In 2007, a study by the National Institute of Livestock and Grassland Science in Japan estimated that 2.2lb of beef is responsible for as much carbon dioxide as an average European car emits every 155 miles, and burns enough energy to light a 100-watt bulb for nearly 20 days. That is why mass vegetarianism has been official UN policy for several years now. In 1961, the world consumed 71 million tonnes of meat. In 2007, it consumed 284 million tonnes. I hate Malthusians who tells us that more people is a bad thing, but if you think of yourself as green, and also eat meat, you're a hypocrite.

The final reason is health. Cutting red meat, in particular, from your diet reduces the chances of getting cancer, and cleanses your colon. You also work harder, I find, to root out vegetables and greens and fibrous things when you can't eat flesh. Vegetarianism isn't always, but often can be, very good for you.

Unless, that is, it turns you into a sanctimonious chump. And I should say in a spirit of honesty that there is an extremely strong case against being vegetarian – namely that a more boring ethical practice could hardly be imagined. For one thing, you have to forgo an astonishing range of delicious food. Vegetarian food can be exquisite – try Mildreds of Soho, or Tamil Nadu if you want to go slightly further afield – but there's no escaping the hole left in your life when BLTs and bourguignon are permanently off the menu.

It's partly for that reason, and partly out of solidarity with the readers of this magnificent newspaper – whom I serve as junior restaurant critic – that I make the selfless decision about once a week to forsake my vegetarian principles, and try a spot of flesh on a plate.

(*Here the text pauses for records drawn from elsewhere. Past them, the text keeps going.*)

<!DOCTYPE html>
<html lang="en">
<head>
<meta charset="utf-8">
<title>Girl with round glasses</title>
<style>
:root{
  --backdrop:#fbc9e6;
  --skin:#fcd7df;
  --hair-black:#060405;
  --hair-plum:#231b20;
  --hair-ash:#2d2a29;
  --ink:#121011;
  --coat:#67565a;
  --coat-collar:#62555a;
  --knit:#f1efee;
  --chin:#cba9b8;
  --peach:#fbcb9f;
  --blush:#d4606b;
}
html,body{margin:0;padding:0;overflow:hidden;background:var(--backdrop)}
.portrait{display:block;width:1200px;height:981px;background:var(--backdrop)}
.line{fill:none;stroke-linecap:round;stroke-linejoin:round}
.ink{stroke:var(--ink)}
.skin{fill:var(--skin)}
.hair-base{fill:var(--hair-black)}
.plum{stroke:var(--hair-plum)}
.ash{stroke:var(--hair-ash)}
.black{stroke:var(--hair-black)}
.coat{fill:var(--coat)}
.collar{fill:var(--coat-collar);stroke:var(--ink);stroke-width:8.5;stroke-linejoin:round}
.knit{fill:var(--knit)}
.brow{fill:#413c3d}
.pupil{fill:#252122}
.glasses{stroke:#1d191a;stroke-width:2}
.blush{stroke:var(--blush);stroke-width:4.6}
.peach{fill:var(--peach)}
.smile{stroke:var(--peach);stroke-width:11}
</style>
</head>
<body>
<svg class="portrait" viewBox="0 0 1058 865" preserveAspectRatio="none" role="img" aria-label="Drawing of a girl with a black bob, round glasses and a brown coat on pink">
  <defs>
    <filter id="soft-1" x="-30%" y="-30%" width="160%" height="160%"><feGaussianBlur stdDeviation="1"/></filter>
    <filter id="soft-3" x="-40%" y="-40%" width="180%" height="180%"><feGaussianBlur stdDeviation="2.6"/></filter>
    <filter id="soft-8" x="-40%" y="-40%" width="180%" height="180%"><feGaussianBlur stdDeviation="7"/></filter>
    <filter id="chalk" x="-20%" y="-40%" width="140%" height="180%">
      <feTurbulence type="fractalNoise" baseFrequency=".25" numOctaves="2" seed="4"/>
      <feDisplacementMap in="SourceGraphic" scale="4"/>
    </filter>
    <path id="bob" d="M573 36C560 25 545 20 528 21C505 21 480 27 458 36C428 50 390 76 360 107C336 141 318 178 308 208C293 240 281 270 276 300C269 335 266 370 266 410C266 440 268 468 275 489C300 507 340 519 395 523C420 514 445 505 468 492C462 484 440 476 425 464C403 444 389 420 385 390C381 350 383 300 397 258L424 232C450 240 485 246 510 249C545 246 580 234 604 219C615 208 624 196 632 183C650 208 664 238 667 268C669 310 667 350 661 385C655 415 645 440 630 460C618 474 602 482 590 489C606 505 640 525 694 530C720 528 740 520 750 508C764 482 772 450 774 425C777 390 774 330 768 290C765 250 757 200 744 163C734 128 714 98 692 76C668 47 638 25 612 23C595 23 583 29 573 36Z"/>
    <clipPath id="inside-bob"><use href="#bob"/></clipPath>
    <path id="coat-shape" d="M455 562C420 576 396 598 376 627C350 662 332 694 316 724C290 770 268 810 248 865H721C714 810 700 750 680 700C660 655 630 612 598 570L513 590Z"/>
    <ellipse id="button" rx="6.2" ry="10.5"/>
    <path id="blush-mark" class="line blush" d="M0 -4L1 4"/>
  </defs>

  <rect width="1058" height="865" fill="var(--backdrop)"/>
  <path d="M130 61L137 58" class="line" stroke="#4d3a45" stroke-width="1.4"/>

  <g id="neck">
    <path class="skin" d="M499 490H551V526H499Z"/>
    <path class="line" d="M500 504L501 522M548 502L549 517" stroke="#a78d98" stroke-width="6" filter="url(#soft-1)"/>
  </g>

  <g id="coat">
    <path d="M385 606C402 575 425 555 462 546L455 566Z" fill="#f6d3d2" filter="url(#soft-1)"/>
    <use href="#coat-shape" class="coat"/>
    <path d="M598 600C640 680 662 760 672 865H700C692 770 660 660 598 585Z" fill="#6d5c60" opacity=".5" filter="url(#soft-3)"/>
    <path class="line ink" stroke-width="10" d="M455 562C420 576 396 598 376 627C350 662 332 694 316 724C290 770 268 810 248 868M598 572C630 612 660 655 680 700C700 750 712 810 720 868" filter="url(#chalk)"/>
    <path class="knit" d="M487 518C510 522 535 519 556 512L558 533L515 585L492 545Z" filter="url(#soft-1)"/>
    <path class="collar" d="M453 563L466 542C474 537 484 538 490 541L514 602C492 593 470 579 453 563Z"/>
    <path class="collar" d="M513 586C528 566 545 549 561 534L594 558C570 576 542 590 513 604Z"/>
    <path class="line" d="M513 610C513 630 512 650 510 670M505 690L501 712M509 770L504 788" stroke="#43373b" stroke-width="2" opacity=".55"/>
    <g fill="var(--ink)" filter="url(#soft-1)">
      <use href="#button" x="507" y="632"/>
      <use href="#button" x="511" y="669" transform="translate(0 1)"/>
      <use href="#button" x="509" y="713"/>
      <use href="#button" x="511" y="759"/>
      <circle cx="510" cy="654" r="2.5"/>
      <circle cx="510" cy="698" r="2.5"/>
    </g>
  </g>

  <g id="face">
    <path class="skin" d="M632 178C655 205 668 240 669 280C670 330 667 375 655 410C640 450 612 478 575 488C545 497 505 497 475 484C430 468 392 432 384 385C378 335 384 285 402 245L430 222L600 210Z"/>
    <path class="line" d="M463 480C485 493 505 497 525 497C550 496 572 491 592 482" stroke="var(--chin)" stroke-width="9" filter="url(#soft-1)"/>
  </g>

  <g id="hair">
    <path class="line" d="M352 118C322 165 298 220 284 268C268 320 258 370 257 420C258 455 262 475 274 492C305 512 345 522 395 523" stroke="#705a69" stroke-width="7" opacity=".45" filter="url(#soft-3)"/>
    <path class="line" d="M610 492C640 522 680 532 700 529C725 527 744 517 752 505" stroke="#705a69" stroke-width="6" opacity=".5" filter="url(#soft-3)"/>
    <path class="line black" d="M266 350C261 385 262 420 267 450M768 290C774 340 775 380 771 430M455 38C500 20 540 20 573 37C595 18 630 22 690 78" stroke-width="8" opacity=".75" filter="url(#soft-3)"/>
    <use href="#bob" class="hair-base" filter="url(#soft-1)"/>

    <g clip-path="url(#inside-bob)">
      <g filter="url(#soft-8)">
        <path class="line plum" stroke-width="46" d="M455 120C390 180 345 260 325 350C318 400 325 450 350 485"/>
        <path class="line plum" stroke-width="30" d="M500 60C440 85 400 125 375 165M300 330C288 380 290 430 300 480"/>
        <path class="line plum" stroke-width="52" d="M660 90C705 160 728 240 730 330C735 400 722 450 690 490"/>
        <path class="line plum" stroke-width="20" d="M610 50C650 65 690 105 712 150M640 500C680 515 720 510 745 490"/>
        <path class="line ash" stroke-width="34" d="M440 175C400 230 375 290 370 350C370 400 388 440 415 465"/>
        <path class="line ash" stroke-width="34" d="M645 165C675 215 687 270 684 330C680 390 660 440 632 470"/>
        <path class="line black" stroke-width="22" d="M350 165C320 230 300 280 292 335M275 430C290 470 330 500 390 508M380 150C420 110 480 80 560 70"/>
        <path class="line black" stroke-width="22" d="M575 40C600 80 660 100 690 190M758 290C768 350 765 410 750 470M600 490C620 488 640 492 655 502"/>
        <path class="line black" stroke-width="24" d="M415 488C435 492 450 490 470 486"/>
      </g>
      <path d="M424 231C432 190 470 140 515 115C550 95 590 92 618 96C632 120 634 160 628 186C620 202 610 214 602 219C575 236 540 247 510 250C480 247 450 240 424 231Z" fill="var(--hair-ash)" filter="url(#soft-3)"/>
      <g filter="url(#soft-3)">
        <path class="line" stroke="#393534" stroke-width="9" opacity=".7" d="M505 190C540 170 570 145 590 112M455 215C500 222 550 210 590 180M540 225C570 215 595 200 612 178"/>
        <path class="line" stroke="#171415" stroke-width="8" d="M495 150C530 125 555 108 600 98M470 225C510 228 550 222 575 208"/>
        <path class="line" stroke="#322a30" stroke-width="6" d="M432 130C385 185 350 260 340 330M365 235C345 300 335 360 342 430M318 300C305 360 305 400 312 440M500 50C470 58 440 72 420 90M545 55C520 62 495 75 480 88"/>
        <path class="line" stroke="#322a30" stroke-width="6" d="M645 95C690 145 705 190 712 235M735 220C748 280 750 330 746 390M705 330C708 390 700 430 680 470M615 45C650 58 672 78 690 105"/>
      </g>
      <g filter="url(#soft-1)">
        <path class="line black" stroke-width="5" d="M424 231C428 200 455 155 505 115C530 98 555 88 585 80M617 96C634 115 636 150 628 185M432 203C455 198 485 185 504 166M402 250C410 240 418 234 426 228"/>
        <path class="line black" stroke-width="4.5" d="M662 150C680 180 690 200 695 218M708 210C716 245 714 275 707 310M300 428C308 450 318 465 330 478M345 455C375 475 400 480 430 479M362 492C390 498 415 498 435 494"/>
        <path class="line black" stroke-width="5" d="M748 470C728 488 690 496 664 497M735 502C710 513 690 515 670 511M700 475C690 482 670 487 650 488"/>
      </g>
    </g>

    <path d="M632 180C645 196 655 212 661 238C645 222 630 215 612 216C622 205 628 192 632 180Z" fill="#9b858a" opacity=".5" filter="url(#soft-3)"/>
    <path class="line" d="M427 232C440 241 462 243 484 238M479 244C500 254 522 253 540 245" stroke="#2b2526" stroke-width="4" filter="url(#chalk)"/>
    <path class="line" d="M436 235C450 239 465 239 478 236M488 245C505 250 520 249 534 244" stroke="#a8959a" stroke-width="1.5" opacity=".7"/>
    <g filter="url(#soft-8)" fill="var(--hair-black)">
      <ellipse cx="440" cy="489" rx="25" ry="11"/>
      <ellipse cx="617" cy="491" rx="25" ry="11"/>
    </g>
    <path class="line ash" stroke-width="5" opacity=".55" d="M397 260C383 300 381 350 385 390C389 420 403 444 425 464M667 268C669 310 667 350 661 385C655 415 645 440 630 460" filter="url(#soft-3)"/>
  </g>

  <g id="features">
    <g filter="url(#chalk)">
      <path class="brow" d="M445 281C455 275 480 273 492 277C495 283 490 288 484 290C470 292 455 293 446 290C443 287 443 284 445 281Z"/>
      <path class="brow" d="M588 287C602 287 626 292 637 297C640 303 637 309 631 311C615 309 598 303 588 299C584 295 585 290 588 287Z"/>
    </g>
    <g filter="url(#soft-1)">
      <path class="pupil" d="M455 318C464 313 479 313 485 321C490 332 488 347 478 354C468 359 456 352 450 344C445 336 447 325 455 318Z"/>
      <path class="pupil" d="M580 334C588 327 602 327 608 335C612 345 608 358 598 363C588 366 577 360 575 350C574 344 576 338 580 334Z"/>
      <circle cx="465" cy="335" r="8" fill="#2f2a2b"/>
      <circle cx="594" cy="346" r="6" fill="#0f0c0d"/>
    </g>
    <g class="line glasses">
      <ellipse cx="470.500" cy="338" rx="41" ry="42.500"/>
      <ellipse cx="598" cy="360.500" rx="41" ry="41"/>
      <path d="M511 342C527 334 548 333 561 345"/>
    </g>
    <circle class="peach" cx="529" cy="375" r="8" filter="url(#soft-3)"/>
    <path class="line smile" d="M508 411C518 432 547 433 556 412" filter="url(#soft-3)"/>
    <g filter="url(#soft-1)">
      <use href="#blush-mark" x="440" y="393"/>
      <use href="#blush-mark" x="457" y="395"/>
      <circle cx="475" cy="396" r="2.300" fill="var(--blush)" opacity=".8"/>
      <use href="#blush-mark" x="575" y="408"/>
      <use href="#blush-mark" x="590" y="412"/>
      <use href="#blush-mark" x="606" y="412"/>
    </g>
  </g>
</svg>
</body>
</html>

This opens me up, I know, to the charge of moral laxity and hypocrisy. Let me plead guilty, then, and be done with it – except to say, briefly, that quite often I eat meat simply because it makes life so much bloody easier. Unlike other ethical choices you might make, such as becoming a vet or not punching the fat slob taking up too much room next to you on the bus, vegetarianism is a kind of moral visitation that occurs every time you eat. For me, this means about thrice an hour. Given all the other pressures in our lives, this additional stress is hard, really hard, and never more so than when eating socially.

The surest way, as I suspect you'll know, of ruining a dinner party is for a vegetarian to turn up. That's me. I'm that guy, the balding Indian who says he doesn't eat meat. Not just because of his Hindu heritage, with all the attendant affection for cows, but on grounds of animal welfare, ecology and health. And as I trot out these arguments for the umpteenth time – and even, if you're lucky, mention Franciscan Road – I find myself falling asleep. I'm boring myself. So let me level with you: the benefit in feeling good about my ethical choices is not always, or even often, greater than the cost in utter tediousness, social awkwardness or – worst of all – the charge of hypocrisy.

If you confess to being vegetarian, you see, you are immediately considered a ripe candidate not just for ridicule, but double standards. For vegetarians are expected to be faultless. "What's that, a leather belt you're wearing, while refusing my tagine? Outrageous!" "But Amol, do you use [insert brand name] soap? They were exposed for using whale-bladder offal in 1836 – and still you support them?"

Yes, guys. Yes, I do. I own leather belts and don't read up on what's in my soap. Sorry about that. As vegetarians go, I'm a late convert and a regular failure. Strong on principle, weaker in practice; but that, I humbly submit, is better than ducking the issue altogether. In any case, the hypocrisy of the bad vegetarian is infinitely preferable to the piety of the good carnivore. And whoever listened to a restaurant critic who didn't eat meat?